Home Hair style Lucas’ inspiration for Leia’s hairstyle makes her look even better

Lucas’ inspiration for Leia’s hairstyle makes her look even better

4
0

George Lucas drew inspiration from various story shapes for Princess Leia Organa’s hair in Star Wars, making the character even more meaningful.

George Lucas’ inspiration for Princess Leia Organa’s hair in star wars makes it even better, because it is also linked to the real story. Leia’s history in the franchise has placed her among science fiction’s finest diplomats and revolutionaries, taking on many titles, from Senator Leia to General Leia. Just as famous as her spy and war skills are her distinct designs and braided hairstyles, which cemented Carrie Fisher as both a genre and fashion industry heroine. Although the original and definitive “cinnamon roll” hairstyle from 1977 A new hope evolves throughout the saga, its influence is still evident until the posthumous appearance of Carrie Fisher in Star Wars: The Rise of Skywalker.

VIDEO OF THE DAY

The origin of Leia’s look is disputed. George Lucas said (via WEATHER) that in developing the princess look, he was working very hard to create something different that wasn’t trendy, so [he] went with a kind of revolutionary southwestern woman look from Pancho Villa. An image of a Mexican revolutionary who fought as a “soldadera” and guerrilla in the early 20th century, Clara de La Rocha, matches Leia’s hair and featured in a 2016 star wars exhibit at the Denver Art Museum. However, historians such as Tabea Linhard (via BBC) dispute that it was a common hairstyle of the Revolutionary era, suggesting that this image is the outlier rather than the trend. The “squash blossom” style of the Hopi people of Arizona has been suggested by researchers as another influence, which comes in the form of two locks of hair.

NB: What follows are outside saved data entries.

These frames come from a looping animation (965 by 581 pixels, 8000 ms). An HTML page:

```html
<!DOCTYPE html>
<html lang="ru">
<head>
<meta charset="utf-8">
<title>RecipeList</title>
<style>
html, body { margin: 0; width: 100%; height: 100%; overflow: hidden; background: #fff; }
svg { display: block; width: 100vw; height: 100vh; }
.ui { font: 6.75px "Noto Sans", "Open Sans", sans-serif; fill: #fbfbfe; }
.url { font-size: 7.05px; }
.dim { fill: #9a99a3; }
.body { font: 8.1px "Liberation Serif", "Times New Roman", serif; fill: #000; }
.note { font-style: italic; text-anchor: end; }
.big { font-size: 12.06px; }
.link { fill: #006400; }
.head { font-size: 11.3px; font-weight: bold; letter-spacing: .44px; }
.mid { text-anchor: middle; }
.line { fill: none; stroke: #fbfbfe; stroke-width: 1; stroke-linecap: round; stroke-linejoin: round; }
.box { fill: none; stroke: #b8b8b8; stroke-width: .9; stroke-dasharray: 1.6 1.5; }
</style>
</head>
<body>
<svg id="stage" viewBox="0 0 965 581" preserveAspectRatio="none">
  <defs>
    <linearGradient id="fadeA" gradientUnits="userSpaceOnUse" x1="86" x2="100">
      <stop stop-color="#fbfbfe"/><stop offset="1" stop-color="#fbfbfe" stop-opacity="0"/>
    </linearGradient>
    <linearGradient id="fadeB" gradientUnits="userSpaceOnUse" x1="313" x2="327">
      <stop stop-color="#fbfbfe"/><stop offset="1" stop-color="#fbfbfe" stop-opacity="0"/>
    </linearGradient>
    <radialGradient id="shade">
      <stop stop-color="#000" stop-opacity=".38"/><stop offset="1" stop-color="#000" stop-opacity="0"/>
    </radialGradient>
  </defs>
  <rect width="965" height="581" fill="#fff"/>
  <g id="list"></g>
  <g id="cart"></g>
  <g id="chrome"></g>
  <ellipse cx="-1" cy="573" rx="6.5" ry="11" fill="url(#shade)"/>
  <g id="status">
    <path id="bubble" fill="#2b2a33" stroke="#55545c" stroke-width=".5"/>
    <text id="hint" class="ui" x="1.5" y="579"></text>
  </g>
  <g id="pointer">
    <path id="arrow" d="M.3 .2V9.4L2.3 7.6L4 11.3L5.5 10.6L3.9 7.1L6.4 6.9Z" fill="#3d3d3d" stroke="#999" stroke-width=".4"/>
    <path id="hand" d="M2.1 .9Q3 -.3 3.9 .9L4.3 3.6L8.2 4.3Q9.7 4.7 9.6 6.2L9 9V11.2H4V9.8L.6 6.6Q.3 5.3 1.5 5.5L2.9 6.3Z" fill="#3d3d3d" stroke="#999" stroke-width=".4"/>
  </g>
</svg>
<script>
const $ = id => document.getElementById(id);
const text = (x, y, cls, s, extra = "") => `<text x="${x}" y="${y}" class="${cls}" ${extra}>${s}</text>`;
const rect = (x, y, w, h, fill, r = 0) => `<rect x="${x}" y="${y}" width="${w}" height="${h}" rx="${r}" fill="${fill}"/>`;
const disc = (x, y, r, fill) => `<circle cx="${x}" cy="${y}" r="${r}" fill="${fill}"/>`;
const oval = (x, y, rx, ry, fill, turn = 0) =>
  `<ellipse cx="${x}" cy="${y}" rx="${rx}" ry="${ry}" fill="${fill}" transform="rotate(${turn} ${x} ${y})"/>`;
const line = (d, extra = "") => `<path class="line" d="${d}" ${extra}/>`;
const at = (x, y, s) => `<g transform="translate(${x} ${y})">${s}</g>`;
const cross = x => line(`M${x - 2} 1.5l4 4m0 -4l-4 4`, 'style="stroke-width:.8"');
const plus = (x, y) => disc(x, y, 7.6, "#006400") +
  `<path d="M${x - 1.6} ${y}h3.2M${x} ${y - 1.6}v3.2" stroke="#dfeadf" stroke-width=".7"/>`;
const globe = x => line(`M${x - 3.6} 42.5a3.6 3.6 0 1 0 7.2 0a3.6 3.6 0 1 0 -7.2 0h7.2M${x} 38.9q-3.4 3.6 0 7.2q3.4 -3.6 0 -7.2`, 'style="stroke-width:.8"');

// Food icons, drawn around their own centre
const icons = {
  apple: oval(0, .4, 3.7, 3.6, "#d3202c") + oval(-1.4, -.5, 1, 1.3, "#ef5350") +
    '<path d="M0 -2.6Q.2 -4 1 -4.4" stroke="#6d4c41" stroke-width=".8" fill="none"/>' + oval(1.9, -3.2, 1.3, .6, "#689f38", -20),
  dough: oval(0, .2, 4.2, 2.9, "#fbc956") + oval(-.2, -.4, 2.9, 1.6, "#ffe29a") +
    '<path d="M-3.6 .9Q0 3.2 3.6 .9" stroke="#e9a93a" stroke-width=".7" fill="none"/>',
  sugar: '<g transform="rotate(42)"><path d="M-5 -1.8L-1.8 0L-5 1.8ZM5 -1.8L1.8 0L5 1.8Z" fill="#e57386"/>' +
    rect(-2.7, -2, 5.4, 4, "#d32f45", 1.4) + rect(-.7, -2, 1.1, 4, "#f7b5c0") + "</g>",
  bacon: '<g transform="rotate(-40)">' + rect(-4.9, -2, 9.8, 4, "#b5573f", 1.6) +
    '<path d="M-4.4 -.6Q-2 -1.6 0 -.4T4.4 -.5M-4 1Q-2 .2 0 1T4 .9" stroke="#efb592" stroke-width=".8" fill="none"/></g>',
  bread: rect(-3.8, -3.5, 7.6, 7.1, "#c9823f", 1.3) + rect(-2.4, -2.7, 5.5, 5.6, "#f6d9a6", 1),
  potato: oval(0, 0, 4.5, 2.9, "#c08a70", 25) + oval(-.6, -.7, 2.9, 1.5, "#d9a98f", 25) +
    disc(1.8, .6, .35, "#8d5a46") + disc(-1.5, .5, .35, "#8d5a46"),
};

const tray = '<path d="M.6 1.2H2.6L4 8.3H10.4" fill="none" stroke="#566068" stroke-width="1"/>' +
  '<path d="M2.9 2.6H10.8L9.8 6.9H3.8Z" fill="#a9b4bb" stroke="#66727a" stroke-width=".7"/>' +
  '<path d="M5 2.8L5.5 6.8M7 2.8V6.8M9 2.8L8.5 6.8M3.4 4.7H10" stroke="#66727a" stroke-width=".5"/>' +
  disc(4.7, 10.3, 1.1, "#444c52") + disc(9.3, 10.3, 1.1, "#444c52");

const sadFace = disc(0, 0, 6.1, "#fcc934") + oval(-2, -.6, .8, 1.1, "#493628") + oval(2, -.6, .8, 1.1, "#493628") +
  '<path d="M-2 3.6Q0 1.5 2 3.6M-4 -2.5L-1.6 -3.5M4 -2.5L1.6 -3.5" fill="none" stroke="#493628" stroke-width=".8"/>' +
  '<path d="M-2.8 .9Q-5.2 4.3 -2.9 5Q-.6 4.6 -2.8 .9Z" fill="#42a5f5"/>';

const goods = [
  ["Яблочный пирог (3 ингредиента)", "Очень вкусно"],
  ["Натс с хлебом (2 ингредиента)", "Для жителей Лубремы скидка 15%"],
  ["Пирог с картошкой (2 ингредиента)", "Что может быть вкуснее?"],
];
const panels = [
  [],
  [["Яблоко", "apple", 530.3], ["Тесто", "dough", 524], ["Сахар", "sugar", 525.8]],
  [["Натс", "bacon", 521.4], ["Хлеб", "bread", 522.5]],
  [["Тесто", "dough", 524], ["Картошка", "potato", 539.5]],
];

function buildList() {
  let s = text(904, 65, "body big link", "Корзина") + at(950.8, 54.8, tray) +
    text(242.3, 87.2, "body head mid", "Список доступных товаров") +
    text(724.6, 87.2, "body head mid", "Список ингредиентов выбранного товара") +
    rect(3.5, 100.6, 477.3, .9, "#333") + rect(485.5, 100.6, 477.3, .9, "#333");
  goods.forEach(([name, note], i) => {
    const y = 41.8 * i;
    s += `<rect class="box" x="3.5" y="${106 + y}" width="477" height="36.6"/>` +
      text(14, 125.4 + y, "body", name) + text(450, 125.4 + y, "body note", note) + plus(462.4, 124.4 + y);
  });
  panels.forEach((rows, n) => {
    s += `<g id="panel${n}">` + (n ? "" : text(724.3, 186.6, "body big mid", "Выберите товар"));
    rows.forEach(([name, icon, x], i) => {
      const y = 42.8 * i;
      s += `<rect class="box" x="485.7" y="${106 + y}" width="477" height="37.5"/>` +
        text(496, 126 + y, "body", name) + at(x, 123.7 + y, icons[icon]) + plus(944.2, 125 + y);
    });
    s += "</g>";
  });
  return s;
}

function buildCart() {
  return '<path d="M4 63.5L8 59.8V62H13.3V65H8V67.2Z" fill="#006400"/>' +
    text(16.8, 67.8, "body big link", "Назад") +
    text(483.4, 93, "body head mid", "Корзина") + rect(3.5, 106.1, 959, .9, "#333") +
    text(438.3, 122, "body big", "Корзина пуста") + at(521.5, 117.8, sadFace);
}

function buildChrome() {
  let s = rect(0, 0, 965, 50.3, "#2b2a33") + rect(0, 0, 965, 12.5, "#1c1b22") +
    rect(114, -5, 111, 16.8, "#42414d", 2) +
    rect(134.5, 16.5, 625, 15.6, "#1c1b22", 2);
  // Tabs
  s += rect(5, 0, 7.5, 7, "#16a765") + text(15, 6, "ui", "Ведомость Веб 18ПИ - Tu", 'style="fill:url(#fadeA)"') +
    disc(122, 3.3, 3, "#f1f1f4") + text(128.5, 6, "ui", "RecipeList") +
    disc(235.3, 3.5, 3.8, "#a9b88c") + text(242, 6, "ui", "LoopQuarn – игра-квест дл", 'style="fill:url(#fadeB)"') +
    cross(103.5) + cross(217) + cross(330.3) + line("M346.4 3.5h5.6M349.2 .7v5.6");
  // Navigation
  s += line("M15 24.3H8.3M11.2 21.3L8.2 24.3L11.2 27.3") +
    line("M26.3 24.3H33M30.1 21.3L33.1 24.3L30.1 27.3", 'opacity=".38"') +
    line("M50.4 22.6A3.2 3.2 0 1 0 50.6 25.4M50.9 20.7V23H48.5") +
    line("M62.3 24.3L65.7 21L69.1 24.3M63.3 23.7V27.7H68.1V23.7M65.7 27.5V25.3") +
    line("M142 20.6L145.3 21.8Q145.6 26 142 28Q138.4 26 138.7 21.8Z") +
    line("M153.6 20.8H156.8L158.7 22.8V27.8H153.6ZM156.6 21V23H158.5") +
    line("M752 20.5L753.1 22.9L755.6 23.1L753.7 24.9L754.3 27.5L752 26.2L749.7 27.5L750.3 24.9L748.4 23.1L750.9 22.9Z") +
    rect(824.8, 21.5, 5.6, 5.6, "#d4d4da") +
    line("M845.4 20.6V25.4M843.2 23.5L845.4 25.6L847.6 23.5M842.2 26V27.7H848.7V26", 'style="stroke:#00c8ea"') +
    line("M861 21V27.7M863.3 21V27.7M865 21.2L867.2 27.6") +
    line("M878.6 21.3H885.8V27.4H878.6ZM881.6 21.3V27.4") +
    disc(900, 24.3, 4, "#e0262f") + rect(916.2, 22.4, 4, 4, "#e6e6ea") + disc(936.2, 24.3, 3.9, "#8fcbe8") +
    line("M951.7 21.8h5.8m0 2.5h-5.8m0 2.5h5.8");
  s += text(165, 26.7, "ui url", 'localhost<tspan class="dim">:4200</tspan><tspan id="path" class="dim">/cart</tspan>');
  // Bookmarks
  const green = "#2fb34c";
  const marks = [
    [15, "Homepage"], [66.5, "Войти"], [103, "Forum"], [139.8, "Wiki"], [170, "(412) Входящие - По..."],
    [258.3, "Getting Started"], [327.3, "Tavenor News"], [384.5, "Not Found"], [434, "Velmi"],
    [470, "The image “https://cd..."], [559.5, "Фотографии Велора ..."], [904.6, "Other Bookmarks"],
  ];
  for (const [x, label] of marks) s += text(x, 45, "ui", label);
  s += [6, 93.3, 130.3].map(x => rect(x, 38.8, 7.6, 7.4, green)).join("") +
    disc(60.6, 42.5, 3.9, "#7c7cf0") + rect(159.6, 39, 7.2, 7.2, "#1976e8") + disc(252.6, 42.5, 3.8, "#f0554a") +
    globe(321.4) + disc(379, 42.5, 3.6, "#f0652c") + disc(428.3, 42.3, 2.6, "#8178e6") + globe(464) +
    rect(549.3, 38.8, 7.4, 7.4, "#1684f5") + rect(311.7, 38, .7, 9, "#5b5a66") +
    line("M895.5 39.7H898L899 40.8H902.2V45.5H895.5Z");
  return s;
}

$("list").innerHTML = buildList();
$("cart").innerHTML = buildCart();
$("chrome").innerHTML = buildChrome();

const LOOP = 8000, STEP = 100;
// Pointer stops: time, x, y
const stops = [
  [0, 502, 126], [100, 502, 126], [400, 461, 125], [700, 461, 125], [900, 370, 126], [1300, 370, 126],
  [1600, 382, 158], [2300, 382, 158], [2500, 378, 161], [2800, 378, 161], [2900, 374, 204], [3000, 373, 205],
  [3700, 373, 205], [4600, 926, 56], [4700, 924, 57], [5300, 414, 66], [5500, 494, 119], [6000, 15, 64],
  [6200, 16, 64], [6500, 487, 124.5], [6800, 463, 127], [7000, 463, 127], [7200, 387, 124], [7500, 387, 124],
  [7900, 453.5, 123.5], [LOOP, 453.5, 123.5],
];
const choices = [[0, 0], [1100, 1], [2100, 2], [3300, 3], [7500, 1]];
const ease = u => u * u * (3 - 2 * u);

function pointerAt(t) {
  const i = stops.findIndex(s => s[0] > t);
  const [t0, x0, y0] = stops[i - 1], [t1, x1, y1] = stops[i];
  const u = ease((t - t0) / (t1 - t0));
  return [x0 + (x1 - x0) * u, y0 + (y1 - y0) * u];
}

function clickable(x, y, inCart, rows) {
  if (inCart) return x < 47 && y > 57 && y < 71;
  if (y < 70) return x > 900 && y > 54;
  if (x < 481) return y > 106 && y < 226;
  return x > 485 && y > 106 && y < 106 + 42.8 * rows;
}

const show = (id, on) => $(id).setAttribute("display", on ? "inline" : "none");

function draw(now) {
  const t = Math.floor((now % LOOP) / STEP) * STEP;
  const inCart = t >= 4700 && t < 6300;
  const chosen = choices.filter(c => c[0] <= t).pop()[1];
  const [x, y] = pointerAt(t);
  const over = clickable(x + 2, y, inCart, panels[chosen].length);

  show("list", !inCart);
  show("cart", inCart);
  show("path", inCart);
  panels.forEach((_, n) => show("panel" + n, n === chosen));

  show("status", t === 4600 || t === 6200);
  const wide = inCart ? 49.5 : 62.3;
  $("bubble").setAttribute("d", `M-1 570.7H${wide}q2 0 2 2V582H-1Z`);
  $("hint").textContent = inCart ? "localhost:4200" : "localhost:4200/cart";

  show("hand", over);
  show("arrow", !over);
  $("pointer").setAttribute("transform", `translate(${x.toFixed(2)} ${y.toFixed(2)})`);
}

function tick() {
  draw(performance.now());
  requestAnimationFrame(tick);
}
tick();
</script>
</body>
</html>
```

Related: Star Wars Made Leia & Padmé’s Relationship Even More Tragic

Whatever the exact origin of the inspiration, it does not contradict George Lucas’ intention in giving her this hairstyle, namely that Princess Leia is a powerful revolutionary, carrying the historic weight of women who fought against the ostracism and corruption. Whether it’s indigenous American culture defending its land against violent imperialism, or early 20th-century Mexican soldaderas battling dictatorship, through Leia’s hair, Lucas signals to the audience that this is not not the typical princess of the Kurosawa films that influenced him or the pulp sci-fi stories star wars pays homage to. From the moment Leia Organa appears in A new hopeblasting the Imperial Guards and fending off Darth Vader’s interrogations, she carries the spirit of these women both in her refusal to yield and in the echo of their attire, showing that she was no damsel in distress.



Princess Leia in Star Wars A New Hope

Carrie Fisher herself had noted (via BBC) how Lucas”wanted a fighter; he wanted someone independent.” By giving Leia such a distinct look in A new hope with the “cinnamon bun” hairstyle, George Lucas manages not only to evoke history, but to create an easily imitated feminist icon, transforming the hair into a symbol of all the characteristics to which Fisher refers and a reminder to the fighters of the past, any girl or woman, either by a wig or a few tricks with their hair, could become a rebel leader and a Jedi.

After A new hopethe buns are not seen again on Leia, though echoes of the Hopi style return in the prequel, Star Wars: Episode II – Attack of the Clones, where his mother Padmé Amidala sports double curls, resembling photos taken of the Hopi by Edward S. Curtis in the early 1900s. Similarly, Carrie Fisher’s daughter, Billie Lourd, also wears the classic buns during her appearance as a lieutenant in Star Wars: The Force Awakens. The hairstyle originally inspired by older generations of fighters has now transferred to multiple generations of fighters in the star wars universe.


More: Obi-Wan Kenobi’s Trailer Secretly Supports Those Princess Leia Rumors

  • Rogue Squadron (2023)Release date: December 22, 2023

outbreak review

Hatching review: Bergholm’s debut feature is exceptionally unsettling horror


About the Author